(Rendered images with source text)
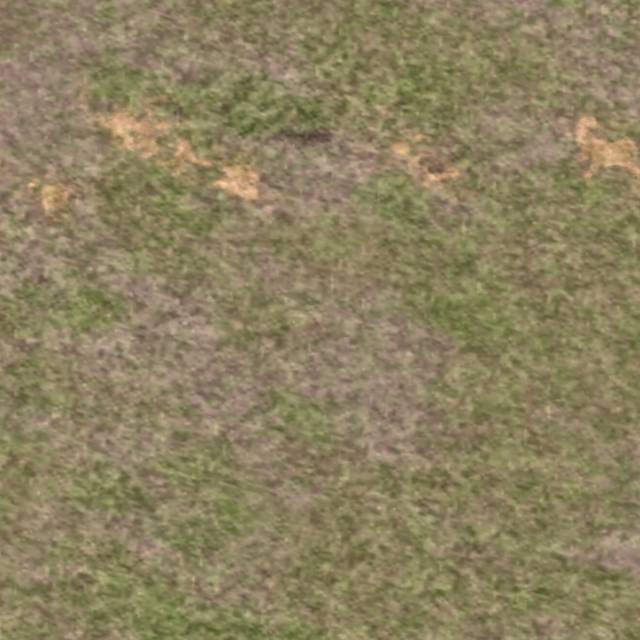
This texture is drawn by a Shadertoy shader. Its source:

```glsl
// Dry grassy hillside with mottled turf, bare clay scars and shaded hollows.
#define OLIVE vec3(0.530, 0.496, 0.350)
#define MAUVE vec3(0.578, 0.512, 0.430)
#define GREEN vec3(0.470, 0.492, 0.295)
#define CLAY vec3(0.820, 0.660, 0.490)
#define STAIN vec3(0.630, 0.520, 0.390)
#define SHADE vec3(0.370, 0.310, 0.260)
#define GRAIN_FREQ 92.0
#define GRAIN_CONTRAST 0.18
#define TINT_CONTRAST 0.10
#define CLAY_SIZE 0.050

float hash(vec2 p) {
    vec3 q = fract(p.xyx * vec3(0.1031, 0.1030, 0.0973));
    q += dot(q, q.yzx + 33.33);
    return fract((q.x + q.y) * q.z);
}

float noise(vec2 p) {
    vec2 cell = floor(p), f = fract(p);
    f = f * f * (3.0 - 2.0 * f);
    float low = mix(hash(cell), hash(cell + vec2(1, 0)), f.x);
    float high = mix(hash(cell + vec2(0, 1)), hash(cell + vec2(1, 1)), f.x);
    return mix(low, high, f.y);
}

// Rotated octaves hide the lattice of the value noise.
float fbm(vec2 p) {
    float sum = 0.0, weight = 0.5;
    for (int i = 0; i < 4; i++) {
        sum += weight * noise(p);
        p = mat2(1.6, 1.2, -1.2, 1.6) * p + 17.3;
        weight *= 0.5;
    }
    return sum / 0.9375;
}

// Soft elliptical area: 1 at its centre, 0 on its rim, negative outside.
float blob(vec2 p, vec2 centre, vec2 radius) {
    return 1.0 - length((p - centre) / radius);
}

vec3 turf(vec2 p) {
    vec2 slope = vec2(p.x, p.y * 1.7 + p.x * 0.35);
    float dry = smoothstep(0.30, 0.70, fbm(slope * 5.0 + 3.0));
    float lush = smoothstep(0.50, 0.76, fbm(slope * 6.5 + 41.0));
    return mix(mix(OLIVE, MAUVE, dry), GREEN, lush * 0.75);
}

// Brightness of the tufts, slightly wider than tall.
float tufts(vec2 p) {
    vec2 q = p + 0.008 * vec2(fbm(p * 22.0), fbm(p * 22.0 + 9.0));
    q = mat2(0.97, 0.24, -0.24, 0.97) * q * vec2(0.80, 1.15);
    float coarse = noise(q * GRAIN_FREQ * 0.4 + 5.0) - 0.5;
    float medium = noise(mat2(0.9, 0.44, -0.44, 0.9) * q * GRAIN_FREQ) - 0.5;
    float fine = noise(q * GRAIN_FREQ * 1.9 + 71.0) - 0.5;
    float roughness = mix(0.65, 1.35, fbm(p * 5.0 + 60.0));
    return (coarse * 0.45 + medium + fine * 0.8) * roughness;
}

void mainImage(out vec4 fragColor, in vec2 fragCoord) {
    vec2 p = fragCoord / iResolution.y;
    float light = tufts(p);
    float ragged = fbm(p * vec2(38.0, 52.0) + 13.0) - 0.5;
    vec3 color = turf(p);

    // Pale worn ridge climbing to the upper right.
    float ridge = p.y - 0.925 - 0.24 * (p.x - 0.72) + 0.02 * ragged;
    float worn = exp(-ridge * ridge * 9000.0) * smoothstep(0.68, 0.9, p.x);
    color = mix(color, vec3(0.63, 0.57, 0.44), worn * 0.6);

    // Clay scars scattered across the upper slope, each in a stained halo.
    float bare = 0.0;
    for (int i = 0; i < 5; i++) {
        float k = float(i);
        vec2 centre = vec2(fract(0.24 + 0.71 * k), 0.79 - 0.023 * k);
        vec2 radius = CLAY_SIZE * vec2(1.45, 0.85) * (1.0 - 0.09 * k);
        vec2 q = p + vec2(0.0, 0.35 * (p.x - centre.x));
        float halo = blob(q, centre, radius * 1.9) + ragged * 1.8;
        float scar = blob(q, centre, radius) + ragged * 3.0;
        color = mix(color, STAIN, 0.55 * smoothstep(0.0, 0.7, halo));
        bare = max(bare, smoothstep(0.15, 0.85, scar));
    }
    color = mix(color, CLAY, bare * 0.85);

    // Shaded hollows below small banks.
    for (int i = 0; i < 3; i++) {
        float k = float(i);
        vec2 centre = vec2(0.27 + 0.2 * k, 0.825 - 0.04 * k);
        vec2 radius = vec2(0.035 + 0.035 * mod(k, 2.0), 0.018);
        float hollow = blob(p, centre, radius) + ragged * 2.4;
        color = mix(color, SHADE, 0.65 * smoothstep(0.1, 0.9, hollow));
    }

    // Grain: light, green against mauve, and a few bright dry stalks.
    float tint = noise(p * vec2(0.75, 1.0) * GRAIN_FREQ * 0.7 + 120.0) - 0.5;
    float stalk = smoothstep(0.80, 0.98, noise(p * GRAIN_FREQ * 0.9 + 200.0));
    color += light * GRAIN_CONTRAST * vec3(1.0, 0.94, 0.86);
    color += tint * TINT_CONTRAST * vec3(0.45, -0.20, 0.50);
    color += stalk * 0.09 * vec3(1.0, 0.90, 0.78);
    fragColor = vec4(clamp(color, 0.0, 1.0), 1.0);
}
```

### What is expected
Produce an exact copy of the records above, leaving out the pictures.

### Task solution
This texture is drawn by a Shadertoy shader. Its source:

```glsl
// Dry grassy hillside with mottled turf, bare clay scars and shaded hollows.
#define OLIVE vec3(0.530, 0.496, 0.350)
#define MAUVE vec3(0.578, 0.512, 0.430)
#define GREEN vec3(0.470, 0.492, 0.295)
#define CLAY vec3(0.820, 0.660, 0.490)
#define STAIN vec3(0.630, 0.520, 0.390)
#define SHADE vec3(0.370, 0.310, 0.260)
#define GRAIN_FREQ 92.0
#define GRAIN_CONTRAST 0.18
#define TINT_CONTRAST 0.10
#define CLAY_SIZE 0.050

float hash(vec2 p) {
    vec3 q = fract(p.xyx * vec3(0.1031, 0.1030, 0.0973));
    q += dot(q, q.yzx + 33.33);
    return fract((q.x + q.y) * q.z);
}

float noise(vec2 p) {
    vec2 cell = floor(p), f = fract(p);
    f = f * f * (3.0 - 2.0 * f);
    float low = mix(hash(cell), hash(cell + vec2(1, 0)), f.x);
    float high = mix(hash(cell + vec2(0, 1)), hash(cell + vec2(1, 1)), f.x);
    return mix(low, high, f.y);
}

// Rotated octaves hide the lattice of the value noise.
float fbm(vec2 p) {
    float sum = 0.0, weight = 0.5;
    for (int i = 0; i < 4; i++) {
        sum += weight * noise(p);
        p = mat2(1.6, 1.2, -1.2, 1.6) * p + 17.3;
        weight *= 0.5;
    }
    return sum / 0.9375;
}

// Soft elliptical area: 1 at its centre, 0 on its rim, negative outside.
float blob(vec2 p, vec2 centre, vec2 radius) {
    return 1.0 - length((p - centre) / radius);
}

vec3 turf(vec2 p) {
    vec2 slope = vec2(p.x, p.y * 1.7 + p.x * 0.35);
    float dry = smoothstep(0.30, 0.70, fbm(slope * 5.0 + 3.0));
    float lush = smoothstep(0.50, 0.76, fbm(slope * 6.5 + 41.0));
    return mix(mix(OLIVE, MAUVE, dry), GREEN, lush * 0.75);
}

// Brightness of the tufts, slightly wider than tall.
float tufts(vec2 p) {
    vec2 q = p + 0.008 * vec2(fbm(p * 22.0), fbm(p * 22.0 + 9.0));
    q = mat2(0.97, 0.24, -0.24, 0.97) * q * vec2(0.80, 1.15);
    float coarse = noise(q * GRAIN_FREQ * 0.4 + 5.0) - 0.5;
    float medium = noise(mat2(0.9, 0.44, -0.44, 0.9) * q * GRAIN_FREQ) - 0.5;
    float fine = noise(q * GRAIN_FREQ * 1.9 + 71.0) - 0.5;
    float roughness = mix(0.65, 1.35, fbm(p * 5.0 + 60.0));
    return (coarse * 0.45 + medium + fine * 0.8) * roughness;
}

void mainImage(out vec4 fragColor, in vec2 fragCoord) {
    vec2 p = fragCoord / iResolution.y;
    float light = tufts(p);
    float ragged = fbm(p * vec2(38.0, 52.0) + 13.0) - 0.5;
    vec3 color = turf(p);

    // Pale worn ridge climbing to the upper right.
    float ridge = p.y - 0.925 - 0.24 * (p.x - 0.72) + 0.02 * ragged;
    float worn = exp(-ridge * ridge * 9000.0) * smoothstep(0.68, 0.9, p.x);
    color = mix(color, vec3(0.63, 0.57, 0.44), worn * 0.6);

    // Clay scars scattered across the upper slope, each in a stained halo.
    float bare = 0.0;
    for (int i = 0; i < 5; i++) {
        float k = float(i);
        vec2 centre = vec2(fract(0.24 + 0.71 * k), 0.79 - 0.023 * k);
        vec2 radius = CLAY_SIZE * vec2(1.45, 0.85) * (1.0 - 0.09 * k);
        vec2 q = p + vec2(0.0, 0.35 * (p.x - centre.x));
        float halo = blob(q, centre, radius * 1.9) + ragged * 1.8;
        float scar = blob(q, centre, radius) + ragged * 3.0;
        color = mix(color, STAIN, 0.55 * smoothstep(0.0, 0.7, halo));
        bare = max(bare, smoothstep(0.15, 0.85, scar));
    }
    color = mix(color, CLAY, bare * 0.85);

    // Shaded hollows below small banks.
    for (int i = 0; i < 3; i++) {
        float k = float(i);
        vec2 centre = vec2(0.27 + 0.2 * k, 0.825 - 0.04 * k);
        vec2 radius = vec2(0.035 + 0.035 * mod(k, 2.0), 0.018);
        float hollow = blob(p, centre, radius) + ragged * 2.4;
        color = mix(color, SHADE, 0.65 * smoothstep(0.1, 0.9, hollow));
    }

    // Grain: light, green against mauve, and a few bright dry stalks.
    float tint = noise(p * vec2(0.75, 1.0) * GRAIN_FREQ * 0.7 + 120.0) - 0.5;
    float stalk = smoothstep(0.80, 0.98, noise(p * GRAIN_FREQ * 0.9 + 200.0));
    color += light * GRAIN_CONTRAST * vec3(1.0, 0.94, 0.86);
    color += tint * TINT_CONTRAST * vec3(0.45, -0.20, 0.50);
    color += stalk * 0.09 * vec3(1.0, 0.90, 0.78);
    fragColor = vec4(clamp(color, 0.0, 1.0), 1.0);
}
```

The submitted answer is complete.